As I think about the possibilities, guilt shows up like it usually does, totally uninvited.
You don’t have time for all this stuff. It’ll be expensive and self-indulgent. Besides, you don’t get to see the kids much during the week, so you should savor every minute with them and keep them home every single day of your vacation. If you don’t, you’ll regret it when you go back to work.
And then the inevitable mental load comes knocking.
You start to think about the fact that your kids’ bathtub needs to be scrubbed, and your daughter is about to outgrow all her shoes, and your son could really use a haircut, and the playroom has been in disarray for weeks so you should probably organize it as soon as humanly possible.
And you’ll tell yourself: When I have time off, I’ll do all these things. And then, if I have time, I’ll squeeze in some self-care.
The pursuit of wellness becomes one more task on an ever-growing list. These tasks start to fill crevices of time, and the crevices become caverns. The night before you go back to work, you’re left with a neck cramp, a two-month-old pedicure, and an untouched baking pan, wondering where all that precious time off went. You justify it by telling yourself that selflessness is better than self-care because, let’s face it, who has time to care for themselves?
The $4.2 trillion wellness industry is so prevalent and pervasive that self-care has become something that one needs to aspire to, as if we can only care for ourselves by setting aside large chunks of time and spending lots of money.
Sometimes we pursue the idea of self-care with so much vigor that it becomes exhausting just thinking about it. For moms, the accompanying guilt and mental load add to the fatigue.
We give of ourselves so much that we can lose ourselves along the way.
We mother our children so hard that we forget to mother ourselves. We become deafened by the din of the mental load that we stop listening to our bodies. It becomes harder to eat when we’re hungry and stop when we’re full, to rest when we’re tired, to take our time.
That expression — take your time — has become increasingly calming to me as a working mom. It’s permission to slow down, to seek a respite from rushed daycare drop-offs and looming work deadlines. It’s a more manageable way of looking at self-care.
Self-care doesn’t have to be complicated.
It can be as simple as taking your time, or taking your time off, or taking back your time.

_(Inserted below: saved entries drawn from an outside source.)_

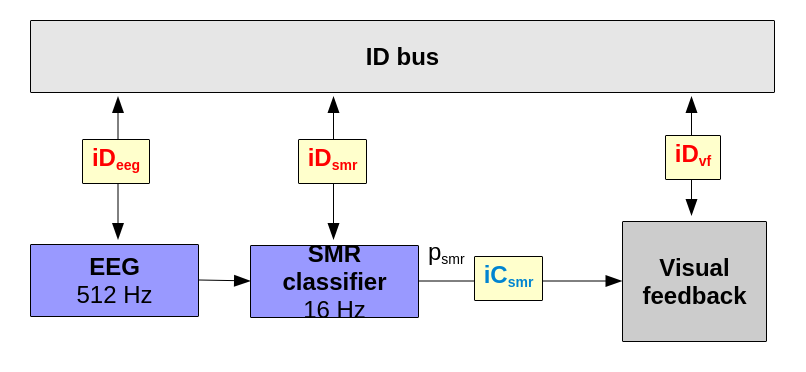
<!DOCTYPE html>
<html lang="en">
<head>
<meta charset="utf-8">
<title>ID bus signal flow</title>
<style>
:root {
  --paper: #fff;
  --ink: #000;
  --bus: #e6e6e6;
  --process: #99f;
  --output: #ccc;
  --message: #ffc;
  --id-text: #f00;
  --control-text: #0084d1;
}
* { box-sizing: border-box; margin: 0; }
body { background: var(--paper); overflow: hidden; }
.diagram {
  position: relative;
  width: 806px;
  height: 372px;
  overflow: hidden;
  background: var(--paper);
  color: var(--ink);
  font: 24px/28px "Liberation Sans", sans-serif;
}
.connectors { position: absolute; inset: 0; }
.connectors line { stroke: var(--ink); stroke-width: 1; }
.node {
  position: absolute;
  display: flex;
  flex-direction: column;
  align-items: center;
  justify-content: center;
  border: 1px solid var(--ink);
  border-radius: 1px;
  text-align: center;
  white-space: nowrap;
}
.node strong { display: block; }
.bus { left: 30px; top: 20px; width: 745px; height: 73px; background: var(--bus); }
.process { width: 169px; height: 73px; background: var(--process); }
.eeg { left: 30px; top: 244px; }
.classifier { left: 250px; top: 245px; }
.feedback { left: 622px; top: 221px; width: 145px; height: 121px; background: var(--output); }
.message {
  display: block;
  height: 45px;
  padding-top: 4px;
  background: var(--message);
  color: var(--id-text);
  font-weight: bold;
}
.id-eeg { left: 82px; top: 139px; width: 68px; }
.id-smr { left: 298px; top: 139px; width: 69px; }
.id-vf { left: 665px; top: 135px; width: 56px; }
.control { left: 474px; top: 256px; width: 69px; color: var(--control-text); }
.probability { position: absolute; left: 428px; top: 238px; white-space: nowrap; }
sub { font-size: 14px; line-height: 0; vertical-align: -4px; }
</style>
</head>
<body>
<main class="diagram">
  <svg class="connectors" width="806" height="372" viewBox="0 0 806 372" aria-hidden="true">
    <defs>
      <polygon id="arrowhead" points="0,0 -6,17 6,17"/>
    </defs>
    <line x1="118" y1="108" x2="118" y2="228"/>
    <use href="#arrowhead" transform="translate(118 96)"/>
    <use href="#arrowhead" transform="translate(118 240) rotate(180)"/>
    <line x1="333.5" y1="108" x2="333.5" y2="228"/>
    <use href="#arrowhead" transform="translate(333.5 96)"/>
    <use href="#arrowhead" transform="translate(333.5 240) rotate(180)"/>
    <line x1="691.5" y1="108" x2="691.5" y2="204"/>
    <use href="#arrowhead" transform="translate(691.5 96)"/>
    <use href="#arrowhead" transform="translate(691.5 216) rotate(180)"/>
    <line x1="199" y1="280" x2="238" y2="280.7"/>
    <use href="#arrowhead" transform="translate(251 281) rotate(91)"/>
    <line x1="419" y1="281" x2="610" y2="281"/>
    <use href="#arrowhead" transform="translate(622.5 281) rotate(90)"/>
  </svg>

  <div class="node bus"><strong>ID bus</strong></div>

  <div class="node message id-eeg">iD<sub>eeg</sub></div>
  <div class="node message id-smr">iD<sub>smr</sub></div>
  <div class="node message id-vf">iD<sub>vf</sub></div>

  <div class="node process eeg"><strong>EEG</strong><span>512 Hz</span></div>
  <div class="node process classifier"><strong>SMR<br>classifier</strong><span>16 Hz</span></div>
  <div class="probability">p<sub>smr</sub></div>
  <div class="node message control">iC<sub>smr</sub></div>
  <div class="node feedback"><strong>Visual<br>feedback</strong></div>
</main>
</body>
</html>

However you phrase it, self-care is ultimately about how you choose to spend your time.
Self-care can mean an hour-long massage, but it can also mean doing some shoulder shrugs to loosen up after a long work day. It can mean hiring a housecleaner, if you have the means to do so, instead of doing it all yourself. It can mean taking a nap on one of your rare vacation days, or better yet, getting seven hours of sleep a night. (Just the thought of getting more than six hours of sleep a night makes me giddy.)
Behavioral scientist Ashley Whillans encourages people to “seek small shifts around the margins.” Her research has found that people don’t engage in enough self-care because they feel guilty doing so. They think their own self-care places a burden on others, so instead of sharing their workload with others, they take on all the responsibility themselves.

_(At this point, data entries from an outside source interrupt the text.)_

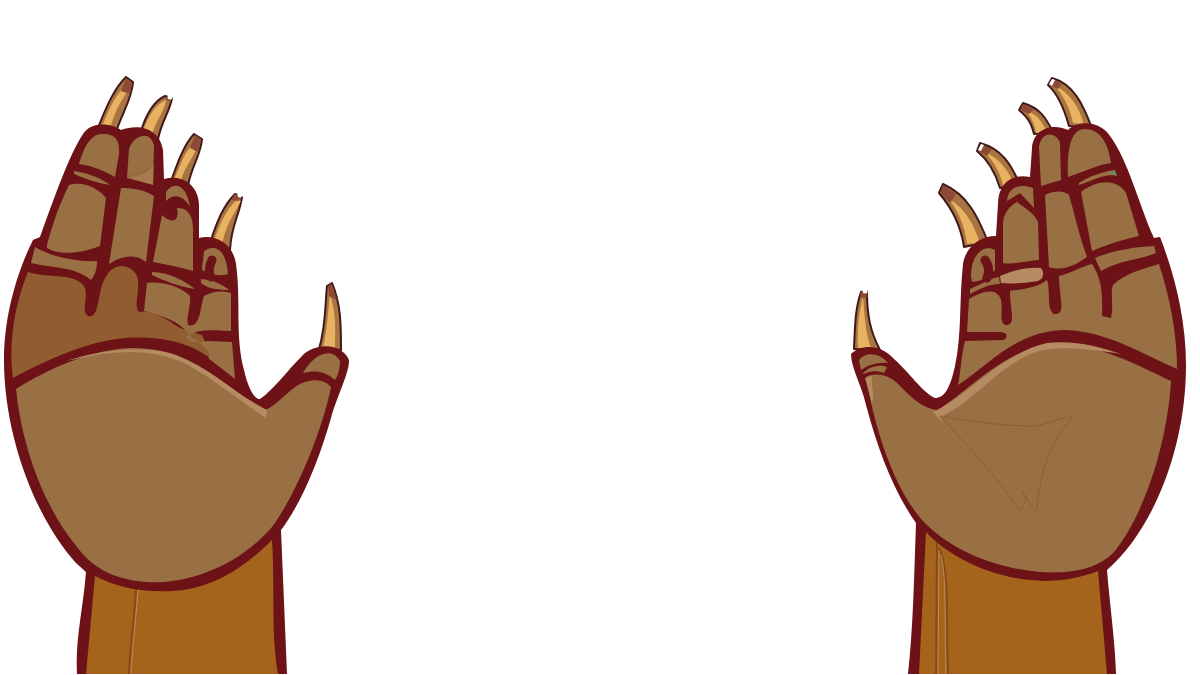
<!DOCTYPE html>
<html lang="en">
<head>
<meta charset="utf-8">
<title>Clawed paws</title>
<style>
:root{--paper:#fff;--outline:#6d1216;--skin:#997044;--shade:#925c31;--glow:#b68b61;--sleeve:#a4641c;--seam:#8a4a17;--claw:#e9b162;--claw-shade:#a8743f;--claw-edge:#42191a;--claw-tip:#8c4a36}
html,body{margin:0;width:1200px;height:675px;overflow:hidden;background:var(--paper)}
svg{display:block}
.outline{fill:var(--outline)}
.skin{fill:var(--skin)}
.shade{fill:var(--shade)}
.glow{fill:var(--glow)}
.sleeve{fill:var(--sleeve)}
.seam{fill:none;stroke:var(--seam);stroke-width:2}
.seam-light{fill:none;stroke:var(--glow);stroke-width:1}
.crease{fill:none;stroke:var(--shade);stroke-width:1}
.line{fill:none;stroke:var(--outline);stroke-width:9;stroke-linecap:round}
.claw-base{fill:var(--claw-shade);stroke:var(--claw-edge);stroke-width:2;stroke-linejoin:round}
.claw-light{fill:var(--claw)}
.claw-tip{fill:var(--claw-tip)}
.glint{fill:#fff}
</style>
</head>
<body>
<svg width="1200" height="675" viewBox="0 0 1200 675" role="img" aria-label="Two raised brown paws with long claws">

<g id="left-paw">
  <g id="left-claws">
    <path class="claw-base" d="M97 130C105 111 112 91 126 77L133 82C132 99 122 113 116 132Z"/>
    <path class="claw-light" d="M101 129C108 111 114 98 123 88L127 92C119 104 113 116 110 130Z"/>
    <path class="claw-tip" d="M126 78L132 82L130 94L121 91Z"/>
    <path class="claw-base" d="M141 131C146 115 154 101 165 96L172 98C170 111 162 120 158 139Z"/>
    <path class="claw-light" d="M143 131C148 116 156 104 166 100C165 111 155 121 152 135Z"/>
    <path class="claw-tip" d="M163 97L173 97L170 102Z"/>
    <circle class="glint" cx="170" cy="97" r="2.5"/>
    <path class="claw-base" d="M171 181C177 165 183 146 194 134L202 139C201 155 191 167 188 186Z"/>
    <path class="claw-light" d="M174 179C181 165 184 152 192 146L196 150C190 162 184 169 181 181Z"/>
    <path class="claw-tip" d="M195 135L201 139L198 152L190 148Z"/>
    <path class="claw-base" d="M211 240C217 222 223 206 235 194L242 197C240 214 231 225 230 250Z"/>
    <path class="claw-light" d="M214 240C221 222 227 208 237 200L241 201C234 214 225 226 222 245Z"/>
    <path class="claw-tip" d="M235 194L242 196L238 201L231 200Z"/>
    <circle class="glint" cx="240" cy="195" r="2.5"/>
    <path class="claw-base" d="M319 349C326 326 325 305 327 286L332 283C341 305 341 324 341 350Z"/>
    <path class="claw-light" d="M323 348C328 326 328 308 330 295C337 315 335 332 335 349Z"/>
    <path class="claw-tip" d="M328 286L332 284L337 300L329 296Z"/>
  </g>
  <path id="left-silhouette" class="outline" d="M33 240L40 237C54 199 68 157 83 134C91 121 111 123 121 130C141 123 160 130 163 150L164 179C181 174 198 184 199 204L199 238C215 234 233 243 236 264C241 300 235 337 244 370C248 388 254 399 260 399C273 390 288 370 302 356C314 343 341 342 349 360C350 371 336 399 331 418C319 460 302 502 281 530L287 674H77C75 640 83 610 86 572L76 563C36 519 4 437 4 360C4 314 18 270 33 240Z"/>
  <g id="left-wrist">
    <path class="sleeve" d="M95 576C120 589 150 594 184 590C222 584 250 562 272 540C275 590 271 634 278 674H86Z"/>
    <path class="seam" d="M136 590C134 620 130 648 129 674"/>
    <path class="seam-light" d="M138 590C136 620 132 648 131 674"/>
  </g>
  <g id="left-palm">
    <path class="skin" d="M16 389C50 368 90 350 130 348C190 346 225 386 262 411C278 407 290 386 305 382C316 378 326 381 331 387C325 420 300 489 272 527C240 564 190 585 145 582C112 579 92 567 77 547C40 502 21 440 16 389Z"/>
    <path class="glow" d="M66 361C100 350 145 345 176 355C212 369 238 396 267 410L266 418C238 400 216 380 186 364C149 346 109 351 66 361Z"/>
    <path class="skin" d="M303 373C312 356 331 345 340 361C340 369 338 376 335 380C325 371 315 370 303 373Z"/>
  </g>
  <g id="left-knuckles">
    <path class="shade" d="M28 272C50 279 77 272 85 288C88 300 81 311 88 316C101 319 96 290 107 275C115 262 131 264 137 276C141 291 133 305 139 312C151 309 165 318 180 328L202 335L214 361C188 340 156 336 124 338C84 342 45 361 13 378C8 340 16 301 28 272Z"/>
    <path class="skin" d="M147 283C163 281 181 287 190 296C191 308 186 316 188 325C201 329 200 306 204 296C214 290 224 291 231 293L231 331C210 330 197 329 186 337C190 345 201 341 209 341L232 342L235 379L208 358C214 354 202 344 190 336C183 324 168 317 144 311Z"/>
  </g>
  <g id="left-fingers">
    <path class="skin" d="M79 164C84 147 91 133 103 134C116 134 120 141 119 154L115 177C104 171 94 166 79 164Z"/>
    <path class="skin" d="M74 171C88 173 101 178 110 185C98 183 85 179 74 174Z"/>
    <path class="skin" d="M47 245C52 225 60 203 69 185C83 181 98 188 106 198L100 246C82 253 60 256 47 248Z"/>
    <path class="skin" d="M35 247C52 257 76 262 97 261C97 269 95 275 91 280C75 266 50 268 31 263Z"/>
    <path class="skin" d="M129 149C134 134 151 130 154 146L153 185L127 178Z"/>
    <path class="shade" d="M128 176C139 174 149 170 154 163L153 167C145 175 136 177 128 179Z" opacity=".7"/>
    <path class="glow" d="M128 177C139 175 149 171 154 164L153 185Z" opacity=".4"/>
    <path class="skin" d="M121 188C133 188 145 190 154 196L146 262C135 253 121 256 109 264Z"/>
    <path class="skin" d="M166 192C174 180 187 185 190 207C182 194 173 194 166 201Z"/>
    <path class="skin" d="M162 215C171 224 180 222 177 208C188 207 193 216 193 229L193 271C180 267 164 264 153 262Z"/>
    <path class="skin" d="M152 272C168 272 185 281 195 289C180 287 162 280 152 275Z"/>
    <path class="skin" d="M204 251C215 244 226 249 228 274C218 277 209 274 202 270Z"/>
    <path class="skin" d="M201 279C213 280 222 284 229 290C216 290 207 288 201 283Z"/>
    <path class="line" d="M212 260Q207 270 211 277" stroke-width="7"/>
  </g>
</g>

<g id="right-paw">
  <g id="right-claws">
    <path class="claw-base" d="M1069 126C1064 108 1058 94 1048 85L1052 78C1074 84 1083 105 1092 128Z"/>
    <path class="claw-light" d="M1073 123C1070 108 1063 95 1055 86C1071 93 1079 108 1084 124Z"/>
    <path class="claw-tip" d="M1049 85L1053 79L1062 83L1058 89Z"/>
    <path class="glint" d="M1049 84L1052 79L1055 80L1052 86Z"/>
    <path class="claw-base" d="M1034 134C1031 121 1026 116 1019 110L1023 103C1040 108 1046 118 1053 132Z"/>
    <path class="claw-light" d="M1036 133C1034 121 1030 116 1026 111C1038 114 1042 122 1047 132Z"/>
    <path class="claw-tip" d="M1020 110L1023 104L1034 109L1029 114Z"/>
    <path class="claw-base" d="M1000 188C995 171 988 160 977 151L980 143C1002 149 1011 164 1020 185Z"/>
    <path class="claw-light" d="M1003 185C1000 171 992 160 985 152C1002 160 1009 172 1014 185Z"/>
    <path class="claw-tip" d="M978 151L981 144L992 149L987 156Z"/>
    <path class="glint" d="M978 150L981 144L984 145L981 151Z"/>
    <path class="claw-base" d="M964 247C961 226 951 207 939 193L943 184C968 195 978 217 988 242Z"/>
    <path class="claw-light" d="M967 244C965 226 958 211 949 199C966 209 974 225 980 243Z"/>
    <path class="claw-tip" d="M940 193L943 185L956 194L950 203Z"/>
    <path class="claw-base" d="M854 349C855 327 855 309 861 292L867 291C867 315 870 331 880 350Z"/>
    <path class="claw-light" d="M858 348C857 327 859 311 863 297C865 317 865 332 871 348Z"/>
    <path class="claw-tip" d="M860 293L868 291L867 297L861 298Z"/>
    <circle class="glint" cx="865" cy="291" r="2.5"/>
  </g>
  <path id="right-silhouette" class="outline" d="M1160 237L1154 238C1139 205 1128 160 1110 136C1101 122 1079 119 1068 130C1051 122 1033 130 1032 148L1030 177C1012 173 998 184 998 204L996 236C980 236 966 246 963 264C959 302 962 333 955 366C950 389 944 398 935 398C922 392 909 372 894 359C882 345 862 343 851 354C851 368 862 386 866 405C878 450 894 492 916 523C914 580 913 630 908 674H1116C1115 640 1110 607 1107 570C1152 531 1186 450 1186 365C1186 318 1174 273 1160 237Z"/>
  <g id="right-wrist">
    <path class="sleeve" d="M926 532C952 560 998 580 1044 581C1064 581 1083 577 1098 571L1107 674H919Z"/>
    <path class="seam" d="M937 542L936 674M939 548C950 570 946 620 948 674"/>
    <path class="seam-light" d="M939 550L938 674M941 555C947 580 944 620 946 674"/>
  </g>
  <g id="right-palm">
    <path class="skin" d="M866 377C877 372 888 375 897 383C909 395 922 409 938 410C967 392 1000 354 1047 344C1094 341 1135 364 1171 381C1168 437 1147 510 1115 551C1098 569 1073 574 1040 572C993 568 949 549 922 520C894 488 875 430 866 377Z"/>
    <path class="glow" d="M933 412C968 396 1000 354 1047 343C1074 340 1098 346 1121 354C1082 348 1050 344 1026 356C994 372 974 401 940 417L944 424Z"/>
    <path class="glow" d="M865 378L872 376C871 386 875 394 872 403Z"/>
    <path class="crease" d="M940 416C970 421 1000 426 1034 426C1050 424 1060 417 1073 417C1047 444 1040 478 1036 513L1022 491L1026 500L1020 511C998 478 967 445 940 416Z"/>
    <path class="skin" d="M859 360C866 351 880 353 888 363C878 362 868 365 861 370Z"/>
    <path class="skin" d="M863 373C870 366 880 364 887 367L884 373C876 370 870 371 863 374Z"/>
  </g>
  <g id="right-knuckles">
    <path class="skin" d="M969 299C985 290 997 288 1001 300C1003 311 999 322 1005 325C1017 326 1010 310 1010 291C1025 289 1038 287 1047 280C1051 292 1046 309 1054 314C1067 315 1059 298 1059 276C1072 273 1084 265 1092 264C1100 277 1103 287 1102 316L1111 318C1114 305 1110 294 1113 285C1127 272 1144 269 1159 264C1170 298 1177 333 1177 369C1142 354 1109 332 1066 330C1017 330 990 364 958 385C961 371 961 356 965 341L1004 340C1010 335 1005 332 999 332L967 332Z"/>
  </g>
  <g id="right-fingers">
    <path class="skin" d="M1068 177C1067 151 1070 130 1084 129C1103 129 1109 148 1111 163C1097 165 1083 172 1068 177Z"/>
    <path class="skin" d="M1079 183C1090 176 1102 172 1114 170L1116 175C1101 174 1090 182 1079 185Z"/>
    <path d="M1107 174L1115 170L1117 176Z" fill="#71845a"/>
    <path class="skin" d="M1081 192C1101 177 1119 181 1126 193L1139 236C1125 239 1108 244 1092 251Z"/>
    <path class="skin" d="M1095 258C1114 250 1135 247 1154 246L1156 253C1140 260 1120 260 1101 271Z"/>
    <path class="skin" d="M1041 186L1039 147C1041 131 1056 131 1060 143L1061 180Z"/>
    <path class="skin" d="M1045 195C1056 190 1064 191 1069 195C1075 216 1080 238 1087 257C1073 267 1061 271 1049 267Z"/>
    <path class="skin" d="M1007 201C1008 188 1018 183 1033 188L1034 208L1020 193Z"/>
    <path class="skin" d="M1003 223C1004 212 1010 206 1017 202C1026 209 1034 213 1038 222L1039 260C1025 261 1013 265 1003 263Z"/>
    <path class="glow" d="M1000 276C1015 269 1031 267 1041 268C1045 273 1043 279 1038 281C1025 283 1012 284 1001 283Z"/>
    <path class="skin" d="M971 276C971 254 984 244 995 250L995 270C986 279 980 281 972 282Z"/>
    <path class="skin" d="M970 289C982 284 991 278 999 277L1000 284C988 284 978 290 970 294Z"/>
    <path class="line" d="M985 260Q991 268 987 278" stroke-width="7"/>
  </g>
</g>
</svg>
</body>
</html>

“We have been so ingrained that we need to be the perfect parent, the perfect spouse, the perfect employee, that even though we’re going to the market economy with our hard-earned money and having solutions to some of these daily hassles, we don’t actually follow through,” Whillans said on a recent Women at Work podcast. “We’re always constantly monitoring and thinking about … the extent to which we’re burdening other people.”
Delegation, she says, is a critical component of self-care. The more we can delegate tasks at home and work, the more we can take the burden off ourselves and empower other people to help.

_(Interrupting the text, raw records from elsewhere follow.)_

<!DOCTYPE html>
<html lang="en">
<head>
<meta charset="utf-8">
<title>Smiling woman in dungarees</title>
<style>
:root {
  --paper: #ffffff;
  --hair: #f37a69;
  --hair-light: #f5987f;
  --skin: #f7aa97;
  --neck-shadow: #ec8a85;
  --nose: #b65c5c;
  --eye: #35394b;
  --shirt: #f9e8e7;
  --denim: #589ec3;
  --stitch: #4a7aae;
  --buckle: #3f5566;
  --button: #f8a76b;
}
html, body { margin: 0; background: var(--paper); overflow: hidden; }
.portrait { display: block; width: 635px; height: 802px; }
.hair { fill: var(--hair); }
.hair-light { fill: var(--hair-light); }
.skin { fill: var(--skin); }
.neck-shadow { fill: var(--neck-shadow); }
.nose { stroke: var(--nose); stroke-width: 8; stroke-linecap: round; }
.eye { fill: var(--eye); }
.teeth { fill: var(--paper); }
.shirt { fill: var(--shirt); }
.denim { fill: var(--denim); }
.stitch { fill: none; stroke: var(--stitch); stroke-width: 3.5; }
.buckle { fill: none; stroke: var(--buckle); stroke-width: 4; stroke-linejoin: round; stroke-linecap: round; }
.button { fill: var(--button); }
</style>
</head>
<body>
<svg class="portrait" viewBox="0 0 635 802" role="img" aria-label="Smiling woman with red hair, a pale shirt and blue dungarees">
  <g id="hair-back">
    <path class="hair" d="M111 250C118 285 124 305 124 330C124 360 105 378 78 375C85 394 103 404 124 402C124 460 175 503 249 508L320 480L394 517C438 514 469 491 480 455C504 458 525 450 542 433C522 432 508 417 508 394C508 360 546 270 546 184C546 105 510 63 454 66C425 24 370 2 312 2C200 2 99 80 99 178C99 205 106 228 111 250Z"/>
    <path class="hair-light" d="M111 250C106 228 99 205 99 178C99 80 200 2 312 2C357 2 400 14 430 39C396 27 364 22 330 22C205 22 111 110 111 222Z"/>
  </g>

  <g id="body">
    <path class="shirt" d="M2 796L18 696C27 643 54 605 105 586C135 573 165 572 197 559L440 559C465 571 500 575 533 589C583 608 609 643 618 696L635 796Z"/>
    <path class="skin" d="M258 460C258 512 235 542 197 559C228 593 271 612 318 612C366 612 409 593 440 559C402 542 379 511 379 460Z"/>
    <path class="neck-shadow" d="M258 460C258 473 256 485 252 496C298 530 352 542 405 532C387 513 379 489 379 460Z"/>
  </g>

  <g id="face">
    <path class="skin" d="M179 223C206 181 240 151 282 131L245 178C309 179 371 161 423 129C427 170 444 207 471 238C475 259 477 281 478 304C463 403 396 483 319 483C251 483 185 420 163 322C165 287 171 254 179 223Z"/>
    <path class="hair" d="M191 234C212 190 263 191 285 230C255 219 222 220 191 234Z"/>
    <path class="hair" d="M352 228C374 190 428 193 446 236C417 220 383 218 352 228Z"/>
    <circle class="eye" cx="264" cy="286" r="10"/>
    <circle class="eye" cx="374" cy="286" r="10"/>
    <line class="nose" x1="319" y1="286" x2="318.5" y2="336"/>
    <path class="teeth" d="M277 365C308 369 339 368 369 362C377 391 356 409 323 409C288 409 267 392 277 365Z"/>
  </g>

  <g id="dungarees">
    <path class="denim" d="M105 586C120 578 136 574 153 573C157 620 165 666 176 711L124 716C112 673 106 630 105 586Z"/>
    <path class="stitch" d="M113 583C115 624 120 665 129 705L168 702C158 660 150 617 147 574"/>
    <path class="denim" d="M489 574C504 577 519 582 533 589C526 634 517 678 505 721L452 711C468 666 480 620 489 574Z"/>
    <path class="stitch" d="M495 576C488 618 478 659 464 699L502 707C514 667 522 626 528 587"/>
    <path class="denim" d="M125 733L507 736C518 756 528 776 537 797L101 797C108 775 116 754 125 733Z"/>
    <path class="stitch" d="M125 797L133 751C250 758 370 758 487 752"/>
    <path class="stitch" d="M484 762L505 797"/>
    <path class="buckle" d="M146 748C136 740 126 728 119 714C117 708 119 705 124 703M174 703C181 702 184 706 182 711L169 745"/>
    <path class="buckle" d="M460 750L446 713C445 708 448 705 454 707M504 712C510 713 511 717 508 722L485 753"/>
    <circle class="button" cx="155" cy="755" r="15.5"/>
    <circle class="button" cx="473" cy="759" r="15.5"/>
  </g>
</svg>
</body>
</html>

It seems the greatest gift that we can give ourselves as moms this holiday season is something more than a manicure and a massage; it’s the act of giving ourselves ongoing permission to engage in self-care, to ask for help and lessen our load.
The load for moms will never be light, but it doesn’t have to be quite so heavy.